The Gauteng Department of Health noticed an increase in confirmed measles cases since the beginning of March 2017 in the province.
The National Department of Health advised the province to conduct an emergency measles outbreak campaign, vaccinating all children from 6 months up to 5 years with one dose of measles vaccine, irrespective of their vaccination status.
At this stage only Johannesburg will vaccinate children from 6 months to 15 years. In Tshwane, all children from 6 to 59 months or up to 5 years need to be vaccinated.
The City of Tshwane urges all parents or guardians to take their children to their nearest clinic for one dose of measles vaccine.
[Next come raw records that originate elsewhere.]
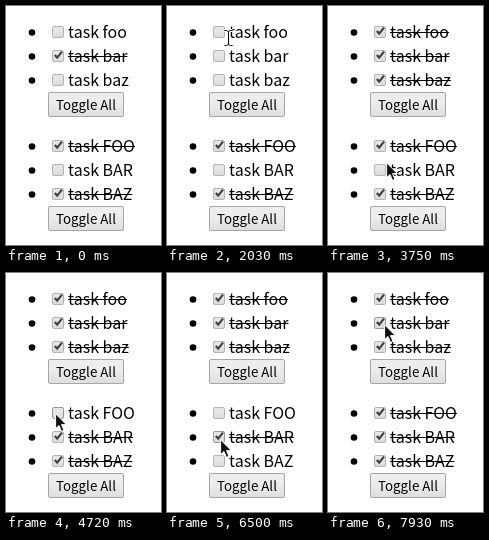
These frames come from a looping animation (155x239 px, 7.99 s). An HTML page:

```html
<!DOCTYPE html>
<html lang="en">
<head>
<meta charset="utf-8">
<title>Task lists</title>
<style>
  html, body { margin: 0; width: 100%; height: 100%; overflow: hidden; background: #fff; }
  svg { display: block; width: 100vw; height: 100vh; }
  text { font: 16px "Noto Sans CJK JP", "Noto Sans CJK SC", "Noto Sans CJK", "Noto Sans", sans-serif; }
  .button text { font-size: 13.333px; }
  .button rect { fill: url(#face); stroke: #a6a6a6; }
  .button.hover rect { fill: url(#hover); stroke: #707070; }
  .button.pressed rect { fill: url(#pressed); stroke: #707070; }
  .box { fill: url(#well); stroke: #b4b4b4; }
  .hover .box { stroke: #999; }
  .pressed .box { fill: url(#pressed); stroke: #999; }
  .tick { fill: none; stroke: #404040; stroke-width: 2.2; }
</style>
</head>
<body>
<svg id="stage" viewBox="0 0 155 239"><defs></defs></svg>
<script>
const LOOP = 7990, APPEAR = 90, PRESS = 80, LONGEST_GLIDE = 650;
const stage = document.getElementById('stage');

function add(parent, tag, attrs, text) {
  const node = document.createElementNS('http://www.w3.org/2000/svg', tag);
  for (const key in attrs) node.setAttribute(key, attrs[key]);
  if (text) node.textContent = text;
  parent.appendChild(node);
  return node;
}

function makeGradient(id, top, bottom) {
  const gradient = add(stage.querySelector('defs'), 'linearGradient', { id, x2: 0, y2: 1 });
  add(gradient, 'stop', { offset: 0.38, 'stop-color': top });
  add(gradient, 'stop', { offset: 1, 'stop-color': bottom });
}
makeGradient('face', '#ededed', '#dedede');
makeGradient('hover', '#f0f0f0', '#e0e0e0');
makeGradient('pressed', '#e7e7e7', '#d7d7d7');
makeGradient('well', '#e6e6e6', '#dadada');

function makeTask(label, y, checked) {
  const group = add(stage, 'g', { transform: `translate(0 ${y})` });
  add(group, 'circle', { cx: 26, cy: 0.5, r: 3.3 });
  add(group, 'rect', { class: 'box', x: 46.5, y: -5.5, width: 11, height: 11, rx: 1.5 });
  const tick = add(group, 'path', { class: 'tick', d: 'M48.8 -1L51.2 1.6L56 -4.4' });
  const text = add(group, 'text', { x: 62, y: 6 }, label);
  const width = text.getComputedTextLength();
  const strike = add(group, 'rect', { x: 62, y: 0, width, height: 1 });
  return { group, tick, strike, checked, y, x: 52, textEnd: 62 + width, left: 46, right: 59, reach: 6, name: 'task' };
}

function makeButton(y, list) {
  const group = add(stage, 'g', { transform: `translate(0 ${y})` });
  add(group, 'rect', { x: 42.5, y: -12.5, width: 75, height: 24, rx: 1.5 });
  add(group, 'text', { x: 50, y: 5 }, 'Toggle All');
  return { group, list, y, x: 60, left: 42, right: 118, reach: 12, name: 'button' };
}

function makeList(names, top, checkedAt) {
  return names.map((name, i) => makeTask('task ' + name, top + 24 * i, checkedAt.includes(i)));
}

const upper = makeList(['foo', 'bar', 'baz'], 26, [1]);
const lower = makeList(['FOO', 'BAR', 'BAZ'], 140, [0, 2]);
const tasks = [...upper, ...lower];
const upperToggle = makeButton(99, upper), lowerToggle = makeButton(213, lower);
const controls = [...tasks, upperToggle, lowerToggle];

const arrow = add(stage, 'path', {
  d: 'M.6 .8V15.6L4 12.5L6.5 18.4L9 17.3L6.5 11.6H11.3Z',
  fill: '#111', stroke: '#fff', 'stroke-width': 1
});
const beam = add(stage, 'g', {});
const beamShape = 'M-3.5 -7.5H-1.5L.5 -6.5L2.5 -7.5H4.5M.5 -6.5V6.5M-3.5 7.5H-1.5L.5 6.5L2.5 7.5H4.5';
add(beam, 'path', { d: beamShape, fill: 'none', stroke: '#fff', 'stroke-width': 3 });
add(beam, 'path', { d: beamShape, fill: 'none', stroke: '#000' });

const visits = [{ x: 28, y: -10, arrive: APPEAR, leave: APPEAR }];
const clicks = [];

// Each visit glides in after the previous one, then presses the control at the given times.
function visit(control, arrive, pressTimes = [], dx = 0, dy = 0) {
  const previous = visits[visits.length - 1];
  const depart = Math.max(previous.leave, arrive - LONGEST_GLIDE);
  for (const down of pressTimes) clicks.push({ control, down, up: down + PRESS });
  const leave = pressTimes.length ? clicks[clicks.length - 1].up : arrive;
  visits.push({ x: control.x + dx, y: control.y + dy, depart, arrive, leave });
}

const [foo, bar, baz] = upper, [FOO, BAR, BAZ] = lower;
visit(upperToggle, 910, [1080, 1550], 26, -8);
visit(foo, 2290, [2350], 7, 2);
visit(bar, 2570, [2770]);
visit(baz, 2990, [3190], 0, -5);
visit(BAR, 4040, [4060], 7);
visit(FOO, 4340, [4600], -3);
visit(lowerToggle, 5370, [], -17, -8);
visit(BAZ, 5560, [5670], 0, -3);
visit(BAR, 6200, [], 4, -16);
visit(BAR, 6500, [6570], 1, 2);
visit(lowerToggle, 6960, [7200]);
visit(bar, 7930, [], 4, 1);

const easeOut = k => 1 - (1 - k) ** 3;

function pointerAt(t) {
  const i = visits.findIndex(v => v.arrive > t);
  if (i < 1) return i < 0 ? visits[visits.length - 1] : visits[0];
  const from = visits[i - 1], to = visits[i];
  const k = easeOut(Math.max(0, (t - to.depart) / (to.arrive - to.depart)));
  const mix = axis => Math.round(from[axis] + (to[axis] - from[axis]) * k);
  return { x: mix('x'), y: mix('y') };
}

function checkedAt(t) {
  const checked = new Map(tasks.map(task => [task, task.checked]));
  for (const { control, up } of clicks) {
    if (up > t) break;
    const affected = control.list || [control];
    const state = affected.some(task => !checked.get(task));
    for (const task of affected) checked.set(task, state);
  }
  return checked;
}

const show = (node, on) => { node.style.display = on ? '' : 'none'; };

function render(t) {
  const { x, y } = pointerAt(t);
  const visible = t >= APPEAR;
  const active = clicks.find(c => t >= c.down && t < c.up);

  for (const control of controls) {
    const hover = visible && x >= control.left && x < control.right && Math.abs(y - control.y) <= control.reach;
    const pressed = active && active.control === control;
    control.group.setAttribute('class', `${control.name} ${pressed ? 'pressed' : hover ? 'hover' : ''}`);
  }
  for (const [task, on] of checkedAt(t)) {
    show(task.tick, on);
    show(task.strike, on);
  }

  const overText = tasks.some(task => x > 60 && x < task.textEnd && Math.abs(y - task.y) < 12);
  show(arrow, visible && !overText);
  show(beam, visible && overText);
  for (const pointer of [arrow, beam]) pointer.setAttribute('transform', `translate(${x} ${y})`);
}

const start = performance.now();
function frame() {
  render((performance.now() - start) % LOOP);
  requestAnimationFrame(frame);
}
frame();
</script>
</body>
</html>
```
The 2017 Emergency Measles Outbreak Campaign will be conducted from 2 to 26 May 2017. Health professional teams will visit crèches to immunise all children from 6 months up to 5 years with one dose of measles vaccine, irrespective of their immunisation status.
Measles is a serious disease, which can cause blindness, deafness, brain damage, pneumonia and even death. It can affect anyone, including children and adults.
What to do
For children in crèches, please complete and sign the consent form and send it back to the crèche the following day. If your children are not attending a crèche, take them to the nearest clinic.
No "Road to Health" cards or booklets are required.
Measles is the most serious of the common childhood viral illnesses.
Symptoms include a fever, rash, runny nose, cough and red eyes .
In severe cases symptoms include mouth ulcers, a painful throat and diarrhoea.
How is it treated?
There is no specific treatment for measles; because it is a virus, it needs to run its course.
• Pain and fever medicine will make the child feel more comfortable when required.
• Keep the child hydrated.
• Good nutrition is essential. Immune-boosting supplements may help, especially vitamin A.
• If a secondary bacterial infection steps in, a doctor will prescribe the appropriate antibiotics.
• The child needs to be kept home and away from people for at least 5 days.